▶ Provided material:

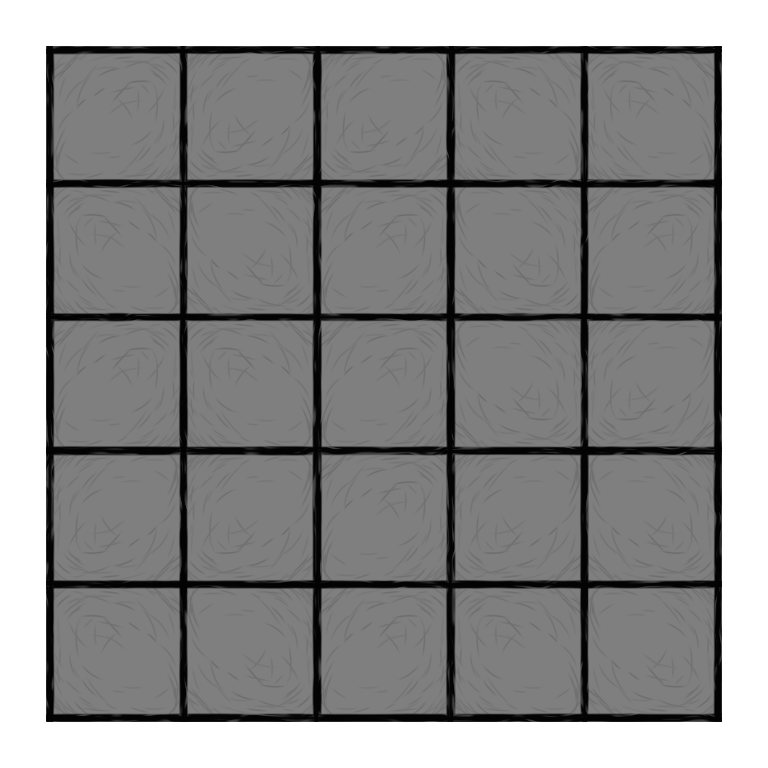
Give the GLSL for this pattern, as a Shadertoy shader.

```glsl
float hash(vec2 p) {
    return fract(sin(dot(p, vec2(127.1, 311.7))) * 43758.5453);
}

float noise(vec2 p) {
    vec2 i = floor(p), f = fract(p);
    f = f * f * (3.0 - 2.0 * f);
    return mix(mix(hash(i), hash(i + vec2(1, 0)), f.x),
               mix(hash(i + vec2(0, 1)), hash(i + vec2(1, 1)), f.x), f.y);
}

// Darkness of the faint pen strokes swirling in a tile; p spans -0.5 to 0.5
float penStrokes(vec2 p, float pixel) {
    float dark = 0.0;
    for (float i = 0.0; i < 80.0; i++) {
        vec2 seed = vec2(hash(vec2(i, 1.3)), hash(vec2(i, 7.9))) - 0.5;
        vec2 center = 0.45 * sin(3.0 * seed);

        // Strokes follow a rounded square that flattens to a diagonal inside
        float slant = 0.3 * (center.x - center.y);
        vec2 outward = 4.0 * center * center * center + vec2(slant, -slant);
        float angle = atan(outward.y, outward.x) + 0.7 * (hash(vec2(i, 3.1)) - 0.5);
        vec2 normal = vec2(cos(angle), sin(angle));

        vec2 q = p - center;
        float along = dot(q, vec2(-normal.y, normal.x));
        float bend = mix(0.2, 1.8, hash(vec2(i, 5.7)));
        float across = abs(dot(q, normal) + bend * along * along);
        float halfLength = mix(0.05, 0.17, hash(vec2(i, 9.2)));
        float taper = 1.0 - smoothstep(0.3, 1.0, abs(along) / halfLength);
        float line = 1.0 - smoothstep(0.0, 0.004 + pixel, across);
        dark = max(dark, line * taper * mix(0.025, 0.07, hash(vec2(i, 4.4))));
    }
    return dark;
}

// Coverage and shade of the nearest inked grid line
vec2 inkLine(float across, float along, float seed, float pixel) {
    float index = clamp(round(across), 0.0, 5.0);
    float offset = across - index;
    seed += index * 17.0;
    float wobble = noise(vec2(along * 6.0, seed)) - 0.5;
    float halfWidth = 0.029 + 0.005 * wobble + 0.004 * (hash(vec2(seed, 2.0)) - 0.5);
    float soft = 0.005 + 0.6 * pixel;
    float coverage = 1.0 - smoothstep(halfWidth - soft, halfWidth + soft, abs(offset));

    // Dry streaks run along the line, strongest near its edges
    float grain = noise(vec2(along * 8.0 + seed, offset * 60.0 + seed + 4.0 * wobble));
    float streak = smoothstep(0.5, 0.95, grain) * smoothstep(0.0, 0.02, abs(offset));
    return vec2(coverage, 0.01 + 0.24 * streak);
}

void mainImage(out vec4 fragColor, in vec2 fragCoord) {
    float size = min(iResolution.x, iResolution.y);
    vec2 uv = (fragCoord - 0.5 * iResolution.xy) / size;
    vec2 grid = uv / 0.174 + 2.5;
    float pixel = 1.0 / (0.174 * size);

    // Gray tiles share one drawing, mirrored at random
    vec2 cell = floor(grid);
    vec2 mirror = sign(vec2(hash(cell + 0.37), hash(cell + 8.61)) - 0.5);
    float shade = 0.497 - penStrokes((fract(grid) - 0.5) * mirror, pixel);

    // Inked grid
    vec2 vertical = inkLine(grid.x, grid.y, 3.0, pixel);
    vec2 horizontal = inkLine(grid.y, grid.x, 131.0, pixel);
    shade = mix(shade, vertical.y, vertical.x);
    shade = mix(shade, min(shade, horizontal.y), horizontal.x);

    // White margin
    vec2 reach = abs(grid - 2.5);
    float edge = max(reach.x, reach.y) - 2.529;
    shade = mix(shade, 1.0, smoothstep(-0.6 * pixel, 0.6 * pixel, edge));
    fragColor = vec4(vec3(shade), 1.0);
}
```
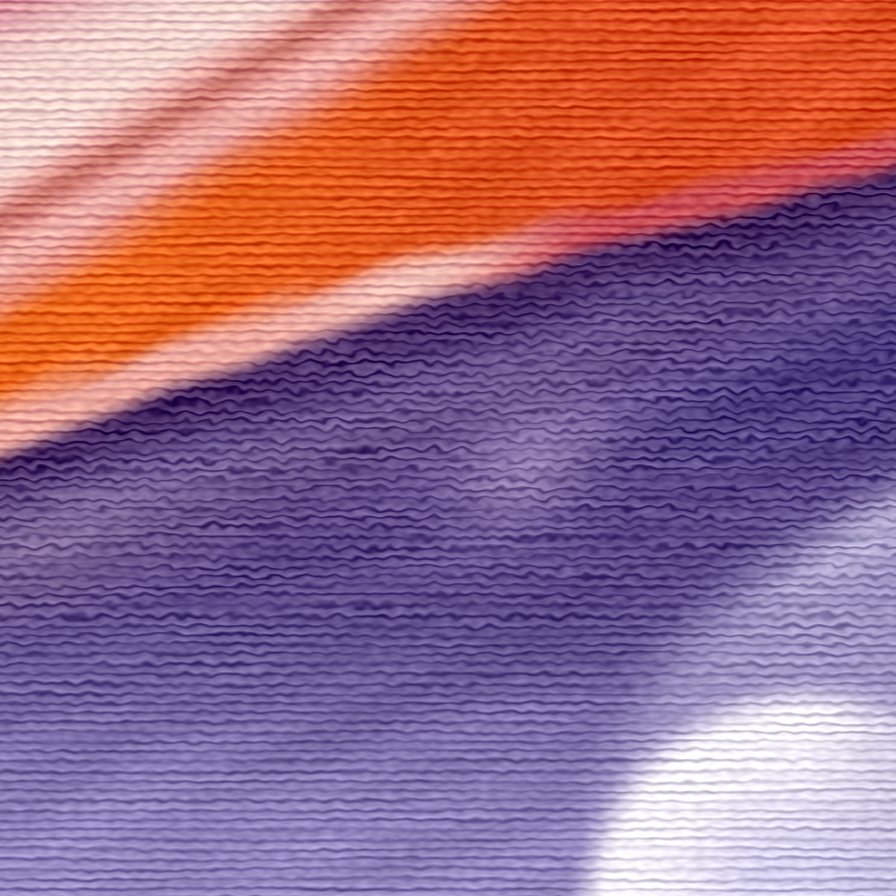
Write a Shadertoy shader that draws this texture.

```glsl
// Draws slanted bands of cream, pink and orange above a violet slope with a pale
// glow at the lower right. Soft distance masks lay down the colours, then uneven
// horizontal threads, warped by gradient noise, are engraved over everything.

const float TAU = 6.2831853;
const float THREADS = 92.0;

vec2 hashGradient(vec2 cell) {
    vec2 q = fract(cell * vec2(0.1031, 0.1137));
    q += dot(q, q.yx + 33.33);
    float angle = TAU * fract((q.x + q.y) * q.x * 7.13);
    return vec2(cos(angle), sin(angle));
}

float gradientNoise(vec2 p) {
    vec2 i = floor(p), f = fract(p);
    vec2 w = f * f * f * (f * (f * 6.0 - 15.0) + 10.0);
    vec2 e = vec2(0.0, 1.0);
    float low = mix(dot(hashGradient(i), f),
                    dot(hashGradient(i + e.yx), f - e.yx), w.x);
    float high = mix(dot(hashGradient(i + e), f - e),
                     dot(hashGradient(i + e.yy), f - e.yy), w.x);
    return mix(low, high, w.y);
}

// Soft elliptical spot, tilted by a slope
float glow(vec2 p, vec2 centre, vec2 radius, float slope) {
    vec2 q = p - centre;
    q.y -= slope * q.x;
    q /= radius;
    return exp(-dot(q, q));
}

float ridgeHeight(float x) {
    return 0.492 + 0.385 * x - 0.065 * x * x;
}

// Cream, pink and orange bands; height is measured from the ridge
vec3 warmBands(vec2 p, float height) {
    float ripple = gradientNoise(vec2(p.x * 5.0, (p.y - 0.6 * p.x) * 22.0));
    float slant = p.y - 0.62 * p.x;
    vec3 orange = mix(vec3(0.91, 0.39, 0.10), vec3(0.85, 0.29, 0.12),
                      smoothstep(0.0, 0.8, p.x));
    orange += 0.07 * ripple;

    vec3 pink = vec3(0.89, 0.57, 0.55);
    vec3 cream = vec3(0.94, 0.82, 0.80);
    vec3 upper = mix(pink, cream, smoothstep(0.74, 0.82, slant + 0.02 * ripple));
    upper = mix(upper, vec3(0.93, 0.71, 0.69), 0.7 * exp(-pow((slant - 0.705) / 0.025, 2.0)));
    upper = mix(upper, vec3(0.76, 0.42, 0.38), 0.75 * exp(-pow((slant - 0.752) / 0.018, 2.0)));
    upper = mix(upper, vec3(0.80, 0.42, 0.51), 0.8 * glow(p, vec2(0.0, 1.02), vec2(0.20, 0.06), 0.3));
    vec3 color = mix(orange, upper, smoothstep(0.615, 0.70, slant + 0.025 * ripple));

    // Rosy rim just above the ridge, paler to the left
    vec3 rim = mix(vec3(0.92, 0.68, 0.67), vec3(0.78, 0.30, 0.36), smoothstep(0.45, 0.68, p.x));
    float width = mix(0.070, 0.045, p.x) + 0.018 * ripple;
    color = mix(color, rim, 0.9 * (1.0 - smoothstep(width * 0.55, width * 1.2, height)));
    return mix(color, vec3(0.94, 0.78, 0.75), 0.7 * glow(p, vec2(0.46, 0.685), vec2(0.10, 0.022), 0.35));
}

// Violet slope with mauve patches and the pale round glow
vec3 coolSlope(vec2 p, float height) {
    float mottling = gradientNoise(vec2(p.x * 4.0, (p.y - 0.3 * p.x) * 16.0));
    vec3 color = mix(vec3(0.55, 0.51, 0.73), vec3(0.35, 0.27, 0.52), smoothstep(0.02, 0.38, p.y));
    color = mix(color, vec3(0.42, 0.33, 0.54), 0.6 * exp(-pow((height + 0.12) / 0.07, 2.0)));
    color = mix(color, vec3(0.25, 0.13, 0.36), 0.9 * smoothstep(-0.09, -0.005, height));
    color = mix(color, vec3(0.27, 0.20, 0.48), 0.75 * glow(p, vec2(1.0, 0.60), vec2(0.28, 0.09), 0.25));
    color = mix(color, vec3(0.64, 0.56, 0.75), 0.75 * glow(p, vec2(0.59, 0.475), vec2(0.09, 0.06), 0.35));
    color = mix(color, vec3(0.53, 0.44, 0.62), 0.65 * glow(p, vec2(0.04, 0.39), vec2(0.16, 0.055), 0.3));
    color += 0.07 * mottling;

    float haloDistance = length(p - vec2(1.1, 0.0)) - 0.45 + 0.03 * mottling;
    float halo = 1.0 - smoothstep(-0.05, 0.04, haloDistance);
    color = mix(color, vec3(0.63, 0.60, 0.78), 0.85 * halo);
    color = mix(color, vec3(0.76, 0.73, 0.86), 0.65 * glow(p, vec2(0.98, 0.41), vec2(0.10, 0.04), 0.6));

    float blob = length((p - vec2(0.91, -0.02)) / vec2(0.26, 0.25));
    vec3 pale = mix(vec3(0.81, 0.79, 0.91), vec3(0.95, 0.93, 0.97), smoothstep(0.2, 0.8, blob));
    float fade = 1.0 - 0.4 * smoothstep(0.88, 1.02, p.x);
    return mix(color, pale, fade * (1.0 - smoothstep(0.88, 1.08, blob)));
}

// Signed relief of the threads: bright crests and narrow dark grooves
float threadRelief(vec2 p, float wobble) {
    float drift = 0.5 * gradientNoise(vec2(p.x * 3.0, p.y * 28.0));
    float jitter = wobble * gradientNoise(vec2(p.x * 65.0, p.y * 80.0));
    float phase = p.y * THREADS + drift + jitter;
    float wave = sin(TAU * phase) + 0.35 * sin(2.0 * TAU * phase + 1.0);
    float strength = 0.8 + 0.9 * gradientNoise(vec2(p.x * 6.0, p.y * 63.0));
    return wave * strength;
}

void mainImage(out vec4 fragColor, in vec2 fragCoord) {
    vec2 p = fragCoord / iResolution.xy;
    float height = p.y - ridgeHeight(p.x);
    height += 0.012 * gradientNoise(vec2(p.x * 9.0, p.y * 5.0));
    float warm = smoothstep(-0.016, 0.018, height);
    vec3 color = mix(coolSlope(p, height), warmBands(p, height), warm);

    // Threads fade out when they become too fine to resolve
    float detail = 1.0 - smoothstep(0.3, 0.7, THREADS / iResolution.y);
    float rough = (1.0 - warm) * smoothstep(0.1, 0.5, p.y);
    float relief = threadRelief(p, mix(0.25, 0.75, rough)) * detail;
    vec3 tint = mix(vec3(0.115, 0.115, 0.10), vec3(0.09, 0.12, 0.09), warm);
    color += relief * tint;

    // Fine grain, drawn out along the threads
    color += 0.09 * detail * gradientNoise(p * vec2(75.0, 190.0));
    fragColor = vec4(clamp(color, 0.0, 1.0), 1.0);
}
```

--

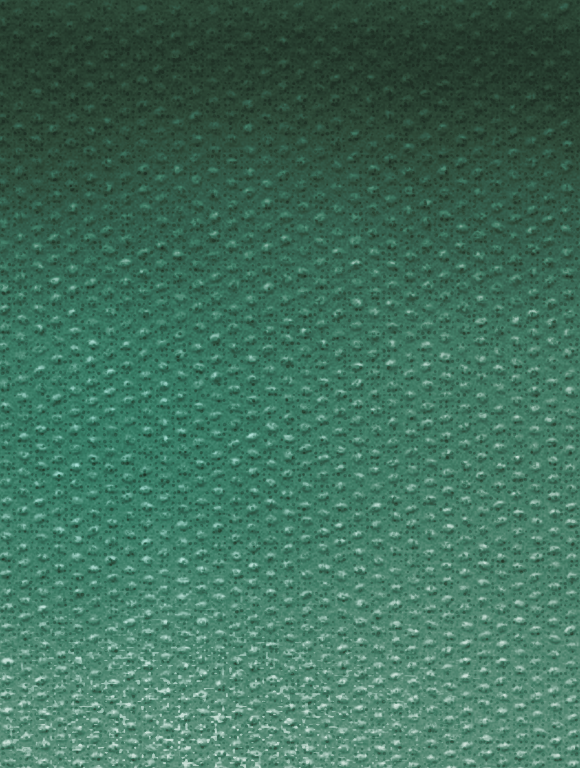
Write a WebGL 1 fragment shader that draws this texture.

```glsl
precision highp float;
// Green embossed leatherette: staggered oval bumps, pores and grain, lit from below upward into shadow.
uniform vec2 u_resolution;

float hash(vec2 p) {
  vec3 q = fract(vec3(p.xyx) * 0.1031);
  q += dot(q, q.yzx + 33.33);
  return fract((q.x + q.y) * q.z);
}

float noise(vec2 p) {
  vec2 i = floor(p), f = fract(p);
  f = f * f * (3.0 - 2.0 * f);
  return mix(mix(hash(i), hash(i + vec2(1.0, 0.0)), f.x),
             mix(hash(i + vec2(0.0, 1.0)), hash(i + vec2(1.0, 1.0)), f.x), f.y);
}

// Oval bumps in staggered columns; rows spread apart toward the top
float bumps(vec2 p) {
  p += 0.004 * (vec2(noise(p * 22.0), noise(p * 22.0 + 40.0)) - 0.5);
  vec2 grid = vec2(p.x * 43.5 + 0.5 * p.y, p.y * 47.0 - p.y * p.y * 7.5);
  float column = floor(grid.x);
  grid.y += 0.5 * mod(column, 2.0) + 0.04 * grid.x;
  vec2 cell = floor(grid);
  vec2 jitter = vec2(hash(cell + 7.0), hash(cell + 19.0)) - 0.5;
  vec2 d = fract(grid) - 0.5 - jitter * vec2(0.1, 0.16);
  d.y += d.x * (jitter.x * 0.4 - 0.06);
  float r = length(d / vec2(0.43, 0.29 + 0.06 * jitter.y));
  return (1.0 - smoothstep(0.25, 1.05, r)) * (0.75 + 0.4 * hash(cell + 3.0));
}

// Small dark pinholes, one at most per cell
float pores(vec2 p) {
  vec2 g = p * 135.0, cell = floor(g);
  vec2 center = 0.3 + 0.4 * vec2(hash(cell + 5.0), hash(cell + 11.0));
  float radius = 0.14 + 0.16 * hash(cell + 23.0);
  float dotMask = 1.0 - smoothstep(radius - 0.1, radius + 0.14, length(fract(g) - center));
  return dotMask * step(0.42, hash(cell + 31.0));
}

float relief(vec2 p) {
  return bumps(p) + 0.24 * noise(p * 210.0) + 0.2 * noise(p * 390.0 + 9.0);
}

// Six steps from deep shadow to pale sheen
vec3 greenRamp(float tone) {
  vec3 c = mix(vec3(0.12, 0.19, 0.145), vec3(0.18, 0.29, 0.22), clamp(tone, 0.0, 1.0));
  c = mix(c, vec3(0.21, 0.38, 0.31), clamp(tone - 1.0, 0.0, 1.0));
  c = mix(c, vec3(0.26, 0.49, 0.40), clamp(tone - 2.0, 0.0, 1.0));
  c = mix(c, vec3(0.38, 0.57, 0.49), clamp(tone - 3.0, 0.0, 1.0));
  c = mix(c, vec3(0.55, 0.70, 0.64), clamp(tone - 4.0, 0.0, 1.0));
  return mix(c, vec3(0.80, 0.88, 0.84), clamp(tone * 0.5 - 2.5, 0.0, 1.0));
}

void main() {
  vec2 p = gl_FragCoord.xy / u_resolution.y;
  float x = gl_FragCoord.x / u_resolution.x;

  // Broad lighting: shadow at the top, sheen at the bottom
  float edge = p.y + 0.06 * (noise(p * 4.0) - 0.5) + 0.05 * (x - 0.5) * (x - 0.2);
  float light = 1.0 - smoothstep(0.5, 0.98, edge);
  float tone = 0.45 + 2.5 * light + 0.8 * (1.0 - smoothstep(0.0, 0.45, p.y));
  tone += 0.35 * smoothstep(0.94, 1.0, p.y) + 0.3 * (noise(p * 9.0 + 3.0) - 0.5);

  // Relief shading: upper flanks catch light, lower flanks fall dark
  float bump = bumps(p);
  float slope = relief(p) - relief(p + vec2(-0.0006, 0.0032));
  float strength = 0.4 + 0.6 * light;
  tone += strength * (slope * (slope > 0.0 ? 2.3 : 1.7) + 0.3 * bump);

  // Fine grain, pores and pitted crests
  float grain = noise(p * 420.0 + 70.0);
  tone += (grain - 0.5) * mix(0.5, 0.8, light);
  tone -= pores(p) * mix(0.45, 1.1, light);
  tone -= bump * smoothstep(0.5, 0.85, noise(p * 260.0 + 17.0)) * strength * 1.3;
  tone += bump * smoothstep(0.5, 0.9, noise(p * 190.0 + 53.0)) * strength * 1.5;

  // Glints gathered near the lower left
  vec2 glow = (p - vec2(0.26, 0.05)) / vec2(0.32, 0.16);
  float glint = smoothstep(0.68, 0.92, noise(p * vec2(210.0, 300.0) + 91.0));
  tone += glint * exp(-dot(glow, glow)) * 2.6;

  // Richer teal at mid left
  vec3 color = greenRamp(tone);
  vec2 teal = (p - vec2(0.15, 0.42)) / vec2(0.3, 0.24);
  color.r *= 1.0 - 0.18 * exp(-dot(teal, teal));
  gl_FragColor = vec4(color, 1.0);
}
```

--

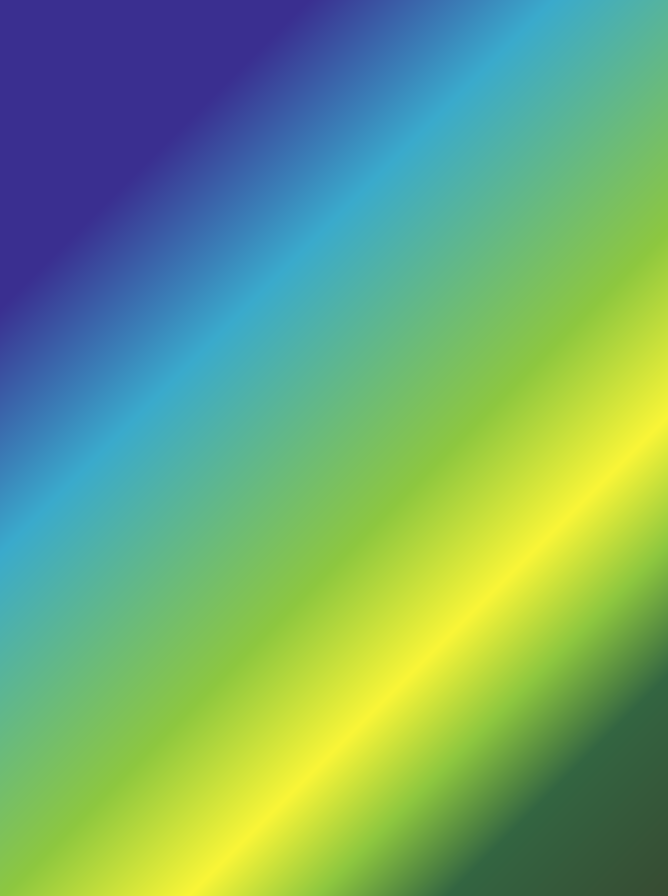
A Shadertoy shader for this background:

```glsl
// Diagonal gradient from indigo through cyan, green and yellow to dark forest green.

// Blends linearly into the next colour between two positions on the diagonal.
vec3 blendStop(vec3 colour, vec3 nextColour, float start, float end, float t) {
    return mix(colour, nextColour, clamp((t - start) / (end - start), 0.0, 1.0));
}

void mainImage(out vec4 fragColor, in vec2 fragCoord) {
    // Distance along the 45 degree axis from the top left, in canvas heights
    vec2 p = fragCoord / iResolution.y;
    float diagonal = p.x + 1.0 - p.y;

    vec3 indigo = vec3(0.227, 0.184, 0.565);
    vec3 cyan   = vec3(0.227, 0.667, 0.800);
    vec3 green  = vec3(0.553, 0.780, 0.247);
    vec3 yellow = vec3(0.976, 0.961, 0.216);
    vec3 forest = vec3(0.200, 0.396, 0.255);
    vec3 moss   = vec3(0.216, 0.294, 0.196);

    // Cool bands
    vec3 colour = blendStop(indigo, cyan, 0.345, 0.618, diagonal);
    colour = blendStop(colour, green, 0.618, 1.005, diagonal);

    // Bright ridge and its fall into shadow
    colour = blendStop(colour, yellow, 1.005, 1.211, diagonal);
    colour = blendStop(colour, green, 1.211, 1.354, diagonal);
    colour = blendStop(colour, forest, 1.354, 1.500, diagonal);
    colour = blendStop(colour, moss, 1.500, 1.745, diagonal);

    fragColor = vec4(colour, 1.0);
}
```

▶ Exercise description: For every line above that includes the string "along", copy the line.

▶ Answer to this exercise:
        float along = dot(q, vec2(-normal.y, normal.x));
        float across = abs(dot(q, normal) + bend * along * along);
        float taper = 1.0 - smoothstep(0.3, 1.0, abs(along) / halfLength);
vec2 inkLine(float across, float along, float seed, float pixel) {
    float wobble = noise(vec2(along * 6.0, seed)) - 0.5;
    // Dry streaks run along the line, strongest near its edges
    float grain = noise(vec2(along * 8.0 + seed, offset * 60.0 + seed + 4.0 * wobble));
    // Fine grain, drawn out along the threads
    // Distance along the 45 degree axis from the top left, in canvas heights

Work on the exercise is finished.